Perhaps the most striking and unusual feature of the interior is the ceiling, with its corrugated galvanized steel running throughout. This, coupled with the steel columns and handrails, produces a powerful, industrial feel. Poured concrete forms the floor of the roof terraces above, adding to this effect.
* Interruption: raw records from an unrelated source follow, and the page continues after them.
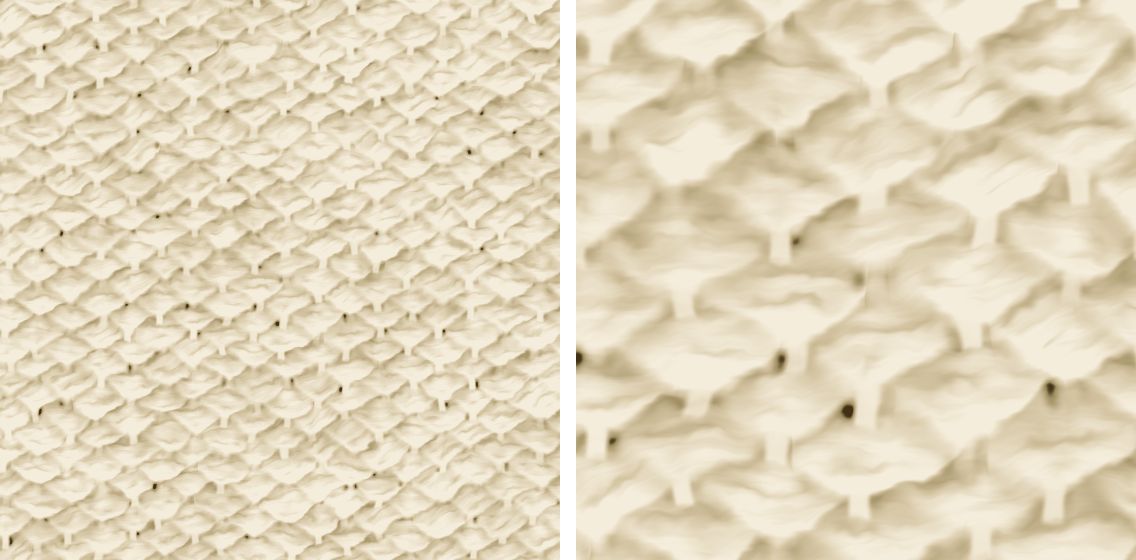
Left: the whole. Right: its middle third, enlarged.
A Shadertoy shader for this texture:

```glsl
const vec2 GRID = vec2(9.0, 33.3);          // stitches across, staggered rows up
const vec2 GRID_OFFSET = vec2(0.12, 0.3);
const vec3 HOLE = vec3(0.26, 0.19, 0.07);
const vec3 TAN = vec3(0.66, 0.59, 0.42);
const vec3 SAND = vec3(0.84, 0.78, 0.65);
const vec3 CREAM = vec3(0.96, 0.93, 0.86);

float hash(vec2 p) {
    vec3 q = fract(p.xyx * 0.1031);
    q += dot(q, q.yzx + 33.33);
    return fract((q.x + q.y) * q.z);
}

// Distance to the nearest scattered point
float cellular(vec2 p) {
    vec2 cell = floor(p);
    float nearest = 2.0;
    for (int j = -1; j <= 1; j++)
    for (int i = -1; i <= 1; i++) {
        vec2 c = cell + vec2(i, j);
        vec2 point = c + vec2(hash(c), hash(c + 57.3));
        nearest = min(nearest, distance(p, point));
    }
    return nearest;
}

// Layered sines, roughly -1 to 1
float waves(vec2 p) {
    float sum = 0.0, amplitude = 0.5;
    for (int i = 0; i < 4; i++) {
        sum += amplitude * sin(p.x + 1.7 * sin(p.y + float(i)));
        p = mat2(1.2, 1.5, -1.5, 1.2) * p + 2.3;
        amplitude *= 0.6;
    }
    return sum;
}

// Lower outline of a stitch: a bowed V, closed off at the cell sides
float stitchEdge(float across, float bow, float shift) {
    float side = 2.0 * abs(across);
    float bowed = pow(2.0 * abs(across - shift), bow);
    return 0.2 + 1.2 * bowed + 1.5 * smoothstep(0.85, 1.0, side);
}

// Brightness of the fibres, which run sideways and lean up to the right
float fibreTone(float across, float y, float rise, vec2 id) {
    float lean = mix(0.1, 2.6, pow(hash(id + 5.1), 2.5));
    vec2 q = vec2(across, y - lean * across);
    vec2 seed = 19.0 * vec2(hash(id + 1.7), hash(id + 8.9));
    float inner = smoothstep(0.1, 0.8, rise);
    float clumps = cellular(q * vec2(2.6, 2.0) + seed);
    float wander = waves(q * vec2(4.0, 1.5) + seed);
    float furrow = pow(0.5 + 0.5 * sin(q.y * 7.0 + 2.2 * wander + seed.x), 4.0);
    float fuzz = waves(q * vec2(6.0, 13.0) + seed);
    return 1.1 - 0.3 * clumps * inner
         - 0.26 * furrow * inner * smoothstep(0.15, 0.6, clumps)
         + 0.05 * fuzz + 0.16 * (hash(id + 3.3) - 0.5);
}

// Small dark gaps on either side of a tie
float gapDepth(float across, float y, vec2 id) {
    float side = across < 0.0 ? 11.0 : 23.0;
    float open = 0.25 + 1.0 * smoothstep(0.84, 0.98, hash(id + side));
    vec2 d = vec2(abs(across) - 0.085, y - 0.1 - 0.5 * across) / vec2(0.04, 0.2);
    return open * exp(-dot(d, d));
}

// Rows are laid from the bottom up, each shading the one below it
float weaveTone(vec2 p, float pixel) {
    float tone = 0.5;
    float baseRow = floor(p.y);
    for (int i = -3; i <= 3; i++) {
        float row = baseRow + float(i);
        float x = p.x - 0.5 * mod(row, 2.0);
        vec2 id = vec2(floor(x), row);
        float across = fract(x) - 0.5;
        float y = p.y - row + 0.55 * (hash(id) - 0.5);

        float shift = 0.14 * (hash(id + 7.7) - 0.6);
        float bow = mix(0.9, 1.6, hash(id + 4.4));
        float rise = y - stitchEdge(across, bow, shift);
        float fromTip = across - shift;

        // Shade is deepest under the right flank
        float right = smoothstep(-0.3, 0.25, fromTip);
        float fade = 1.0 - smoothstep(0.3, 0.5, abs(across));
        float strength = mix(0.34, 0.74, hash(id + 6.6)) * mix(0.75, 1.0, right);
        tone -= strength * fade * exp(-1.9 * max(-rise, 0.0));
        tone -= gapDepth(fromTip, y, id);

        float soft = mix(0.42, 0.16, right) * mix(0.6, 1.2, hash(id + 9.2));
        float cover = smoothstep(-max(soft, pixel), max(soft, pixel), rise);
        float fibres = fibreTone(across, y, rise, id);
        tone = mix(tone, fibres, cover);

        // Short pale tie hanging from the tip
        float tie = smoothstep(0.35, 0.8, hash(id + 2.2));
        float width = 1.0 - smoothstep(0.035, 0.075, abs(fromTip));
        float span = smoothstep(-0.3, -0.1, y) * (1.0 - smoothstep(0.2, 0.6, y));
        tone = mix(tone, 1.0, 0.9 * tie * width * span);
    }
    return tone;
}

vec3 yarnColour(float tone) {
    vec3 colour = mix(HOLE, TAN, smoothstep(-0.6, 0.0, tone));
    colour = mix(colour, SAND, clamp(tone / 0.6, 0.0, 1.0));
    return mix(colour, CREAM, clamp((tone - 0.6) / 0.4, 0.0, 1.0));
}

void mainImage(out vec4 fragColor, in vec2 fragCoord) {
    vec2 uv = fragCoord / iResolution.xy;
    vec2 p = uv * GRID - GRID_OFFSET;
    // Uneven hand tension
    p += vec2(waves(uv * 17.0), waves(uv * 21.0 + 4.0)) * vec2(0.06, 0.22);
    p.y += 0.12 * waves(uv * vec2(60.0, 95.0));
    float tone = weaveTone(p, GRID.y / iResolution.y);
    tone += 0.07 * waves(uv * 9.0 + 1.0);
    fragColor = vec4(yarnColour(tone), 1.0);
}
```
At the same time, warm oak floors and stair treads soften the overall appearance, and the exposure of natural stone along one side wall helps to link this modern residence with the area's rich historical past. 

TAGS: INTERACTIVE FLOOR PLANS, SPANISH ARCHITECTURE, RESIDENTIAL ARCHITECTURE